Dateline: April, 2011, Issue 4
In the sentencing phase of capital cases, jurors frequently hear about a defendant's history of child abuse and alcohol abuse. The defense offers this evidence in mitigation.
Stevenson and colleagues (2010) investigated whether jurors used a defendant's child abuse and alcohol abuse as mitigating factors, aggravating factors, or ignored the evidence. Over 370 death-qualified jurors watched a sentencing hearing related to a murder in the course of an armed robbery. Jurors learned from the prosecution that the defendant had a history of six prior convictions, two of which were armed robberies, and a psychiatrist testified that the defendant was dangerous and likely to commit future crimes. Jurors learned from the defense that the defendant was physically abused by his father when he was a child, had been an alcoholic since age 12, was intoxicated at the time of the crime, and the times when he has been violent are when he was drunk. Thirty-four juries deliberated on the appropriate sentence. The researchers videotaped and analyzed these deliberations.

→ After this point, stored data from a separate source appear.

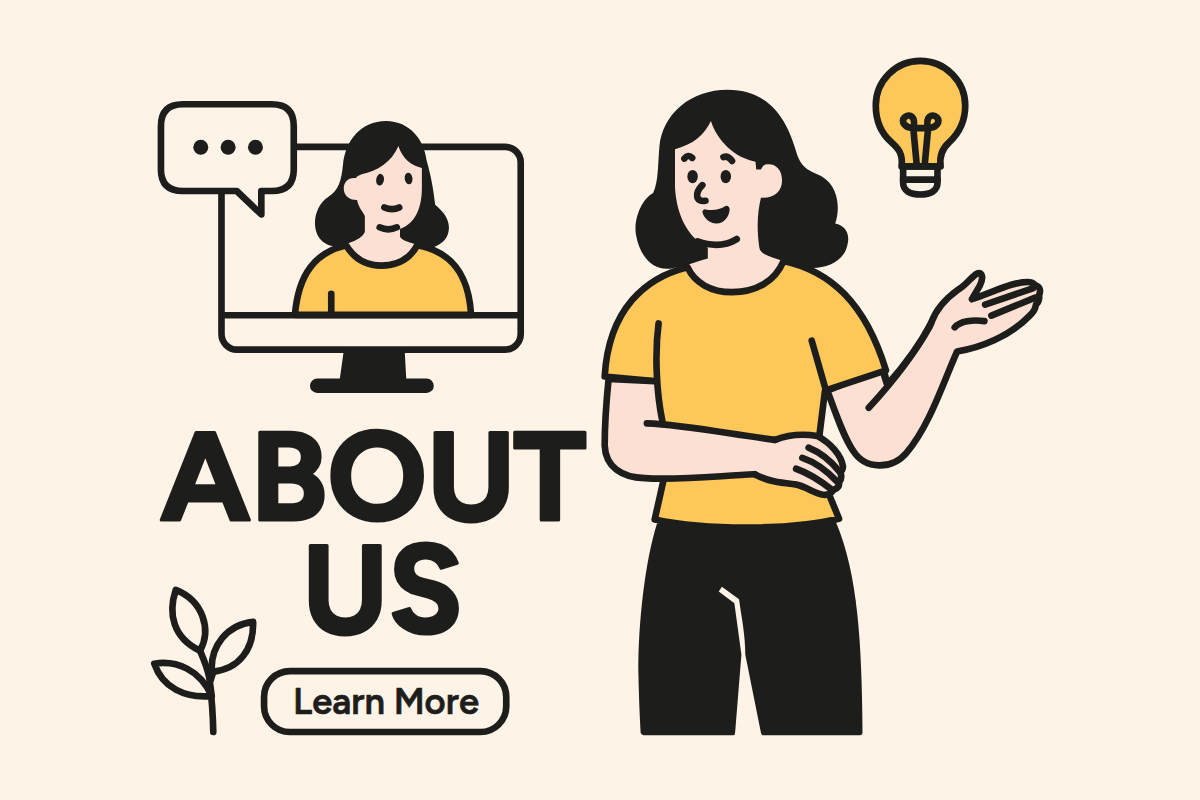
<!DOCTYPE html>
<html lang="en">
<head>
<meta charset="utf-8">
<title>About Us</title>
<link rel="stylesheet" href="https://fonts.googleapis.com/css2?family=Figtree:wght@600;700&amp;display=swap">
<style>
:root {
  --cream: #fef3e7;
  --ink: #1d1e1b;
  --yellow: #fec75a;
  --skin: #fde0d4;
}
html, body { margin: 0; background: var(--cream); overflow: hidden; }
.hero { display: block; width: 1200px; height: 800px; }
.line, .paper, .shirt, .skin-line {
  stroke: var(--ink); stroke-width: 8.5; stroke-linecap: round; stroke-linejoin: round;
}
.line { fill: none; }
.paper { fill: var(--cream); }
.shirt { fill: var(--yellow); }
.skin-line { fill: var(--skin); }
.skin { fill: var(--skin); }
.ink { fill: var(--ink); }
.gap { fill: var(--cream); }
.title, .label { font-family: "Figtree", "Montserrat", sans-serif; fill: var(--ink); }
.title {
  font-size: 160px; font-weight: 700;
  stroke: var(--ink); stroke-width: 4; stroke-linejoin: round;
}
.label { font-size: 46px; font-weight: 600; stroke: var(--ink); stroke-width: .8; }
</style>
</head>
<body>
<main>
<svg class="hero" viewBox="0 0 1536 1024" width="1200" height="800" xmlns="http://www.w3.org/2000/svg">
  <defs>
    <circle id="dot" class="ink" r="9.6"/>
    <path id="filament-loop" class="line" d="M1169 164C1173 149 1164 145 1158 150C1152 156 1159 164 1169 164L1173.500 212"/>
  </defs>

  <g id="monitor">
    <rect class="paper" x="283.500" y="188" width="383" height="259.500" rx="20"/>
    <path class="ink" d="M440 449H518L520 484.500H546A9 9 0 0 1 546 503H406A9 9 0 0 1 406 484.500H435Z"/>
  </g>

  <g id="caller">
    <path class="ink" d="M494 155C462 155 442 180 439 211C437 230 434 244 420 252C403 263 398 290 409 305C416 314 426 317 441 315L488 335L536 315L553 317C565 313 572 307 574 297C577 283 569 272 557 262C555 244 552 226 546 205C543 180 525 155 494 155Z"/>
    <path class="skin" d="M467 270V297Q464 306 444 312C455 332 472 340 488 340C508 340 524 330 533 313Q514 308 512 303V285Z"/>
    <path class="skin" d="M510 187C501 208 483 219 463 223Q457 225 455 228C446 227 440 233 440 241C440 250 446 256 457 256C459 266 464 270 468 278L485 291Q498 297 512 293C532 286 540 266 540 240V215C526 212 515 203 510 187Z"/>
    <ellipse class="ink" cx="486.500" cy="230" rx="5" ry="7.500" transform="rotate(8 486.500 230)"/>
    <ellipse class="ink" cx="523" cy="228.500" rx="5" ry="7.500" transform="rotate(-8 523 228.500)"/>
    <path class="line" stroke-width="7" d="M492 265.500Q502 270 511 265.500M486 291Q497 296 508 291"/>
    <path class="shirt" d="M377.500 403C382 350 404 323 443 314C454 332 470 340 488 340C507 340 524 332 534 314C579 322 600 352 603 403Z"/>
    <path class="line" d="M424 376V400M285 403.500H665"/>
  </g>

  <g id="speech-bubble">
    <path class="paper" d="M234 133.500H348Q376 133.500 376 161.500V217Q376 244.500 348 244.500H334.500V274.500L303 244.500H234Q206 244.500 206 217V161.500Q206 133.500 234 133.500Z"/>
    <use href="#dot" x="257" y="188.500"/>
    <use href="#dot" x="292" y="188.500"/>
    <use href="#dot" x="327" y="188.500"/>
  </g>

  <g id="heading" role="heading" aria-level="1">
    <text class="title" x="205" y="666" textLength="546" lengthAdjust="spacingAndGlyphs">ABOUT</text>
    <text class="title" x="387" y="810" textLength="205" lengthAdjust="spacingAndGlyphs">US</text>
  </g>

  <a id="learn-more" href="#">
    <rect class="paper" x="338" y="859" width="310" height="78" rx="33"/>
    <text class="label" x="375" y="914" textLength="238" lengthAdjust="spacingAndGlyphs">Learn More</text>
  </a>

  <g id="sprig">
    <path class="line" d="M273 937C272.500 905 270 885 268 868C265 853 260 842 256 833M268 876L273 860M268 868L271 891"/>
    <path class="line" d="M225 755C215 785 221 816 256 833C271 806 260 769 225 755Z"/>
    <path class="line" d="M324 796C291 800 269 826 271 860C306 857 325 831 324 796Z"/>
    <path class="line" d="M197.500 849.500C226 845 256 857 271 891C236 894 208 880 197.500 849.500Z"/>
  </g>

  <g id="light-bulb">
    <path class="paper" d="M1156 213H1200V234C1200 244 1191 249 1178 249C1165 249 1156 244 1156 234Z"/>
    <path class="line" d="M1156 230H1200"/>
    <path class="shirt" d="M1154 213C1156 197 1150 190 1141 182C1126 169 1121 153 1121 135C1121 104 1146 78 1178 78C1210 78 1235.500 104 1235.500 135C1235.500 155 1228 170 1215 182C1206 190 1202 199 1204 213Z"/>
    <use href="#filament-loop"/>
    <use href="#filament-loop" transform="matrix(-1 0 0 1 2357 0)"/>
    <path class="line" d="M1169 164H1188"/>
  </g>

  <g id="presenter">
    <path class="ink" d="M931 115C885 115 848 145 844 188C842 210 843 232 836 247C820 256 811 282 814 300C819 330 838 349 862 343L885 339L937 360L1000 336L1040 343C1060 343 1079 334 1084 316C1089 300 1083 289 1069 286C1075 270 1075 240 1052 226C1040 219 1029 219 1021 200C1011 165 993 115 931 115Z"/>
    <path class="skin" d="M910 155C902 172 888 185 864 191V240C866 275 880 304 906 317V331Q895 334 880 339C890 362 910 374 937 374C968 374 992 358 1003 334C985 329 973 325 972 317C968 290 970 270 974 253C991 254 1001 245 1001 231C1001 216 991 208 979 211Q976 212 974 217L968 217L967 207C940 202 918 180 910 155Z"/>
    <g id="presenter-face">
      <path class="line" d="M876 203Q881 197 886 202M926 201Q932 199 937 206M899 237C889 247 890 259 903 257M893 309Q922 319 943 306"/>
      <ellipse class="ink" cx="886.500" cy="226" rx="6.700" ry="8.500"/>
      <ellipse class="ink" cx="929" cy="226" rx="6.700" ry="8.500"/>
      <path class="ink" d="M903 268Q917 271 928 264Q933 262 934 268C933 279 925 287 916 286C906 285 900 277 899 271Q900 267 903 268Z"/>
    </g>

    <g id="trousers">
      <path class="ink" d="M841 670C825 720 817 800 817 855Q818 905 820 938Q821 941 824 941H1101Q1104 941 1104 938C1103 820 1098 735 1070 668Z"/>
      <path class="gap" d="M924 751L946 767C949 790 954 812 954 838L974 938Q975 942 978 943H938Q941 941 941 937L949 838L940 772L920 757Z"/>
    </g>

    <g id="raised-arm">
      <path class="skin-line" stroke="none" d="M1059 500C1070 530 1080 560 1092 577C1108 602 1142 601 1160 580C1190 545 1208 488 1225 450C1255 445 1292 431 1318 404Q1325 398 1326 390Q1331 385 1330 378Q1334 368 1325 365Q1322 361 1315 361C1298 361 1280 370 1244 383L1254 366C1259 356 1258 348 1251 350C1243 354 1238 364 1226 371C1208 384 1198 396 1192 413C1178 440 1160 465 1136 492L1130 470Z"/>
      <path class="line" d="M1192 413L1190 418C1172 450 1145 486 1112 522M1261 390L1322 369M1269 404L1325 381M1222 419C1229 411 1245 409 1260 411"/>
    </g>

    <path id="tee" class="shirt" d="M880 342C827 355 779 395 774 482L840 488C841 508 844 525 847 542L849 616L838 665C905 679 1010 679 1074 664L1060 630L1049 556L1056 500L1134 474C1108 389 1064 347 1003 334C992 360 968 374 937 374C910 374 889 362 880 342Z"/>

    <g id="folded-arm">
      <path class="skin" d="M779 485L839 488C841 508 844 525 848 543C890 544 940 557 992 563C1010 556 1027 555 1046 558L1079 597L1052 633C1040 630 1030 622 1018 620C1000 618 985 617 966 607C920 609 870 615 825 612C795 611 775 597 774 570C774 545 776 515 779 485Z"/>
      <path class="skin-line" d="M992 563C1010 556 1027 555 1046 558C1063 567 1077 583 1079 597Q1079 602 1075 604Q1079 611 1074 617Q1075 624 1067 627Q1062 635 1052 633C1040 630 1030 622 1018 620C1000 618 985 617 966 607"/>
      <path class="line" d="M779 485C776 515 774 545 774 570C775 597 795 611 825 612C870 615 920 609 966 607M828 542C880 544 940 557 992 563M1035 573C1052 580 1065 592 1074 603M1027 586C1045 592 1060 604 1072 617M1019 600C1036 606 1051 616 1065 627M779 485L838 488"/>
    </g>
    <path id="sleeve-folds" class="line" d="M843 414C838 452 840 502 848 540M1039 436L1057 499M1131 478L1135 491"/>
  </g>
</svg>
</main>
</body>
</html>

In deliberations, jurors discounted child abuse and alcohol abuse as mitigating factors. While a higher proportion of jurors' comments about child abuse were oriented toward mitigation (33%) than aggravation (7%), an even higher proportion of jurors' comments (44%) argued to ignore child abuse as a mitigating factor. Similarly, jurors made more mitigating (22%) than aggravating (18%) comments about alcohol abuse, and even more comments about ignoring alcohol abuse as a mitigating factor (26%).
The more strongly a juror supported the death penalty, the more he or she argued to discount child abuse and alcohol abuse as mitigating factors, and use them as aggravators.
The researchers recommend that jurors be instructed explicitly to treat child abuse and alcohol abuse as mitigating factors during penalty phases of capital cases.
Source Stevenson, M.C., Bottoms, B.L., & Diamond, S.S.S. (2010). Jurors' discussions of a defendant's history of child abuse and alcohol abuse in capital sentencing deliberations. Psychology, Public Policy, and Law, 16, pp. 1-38.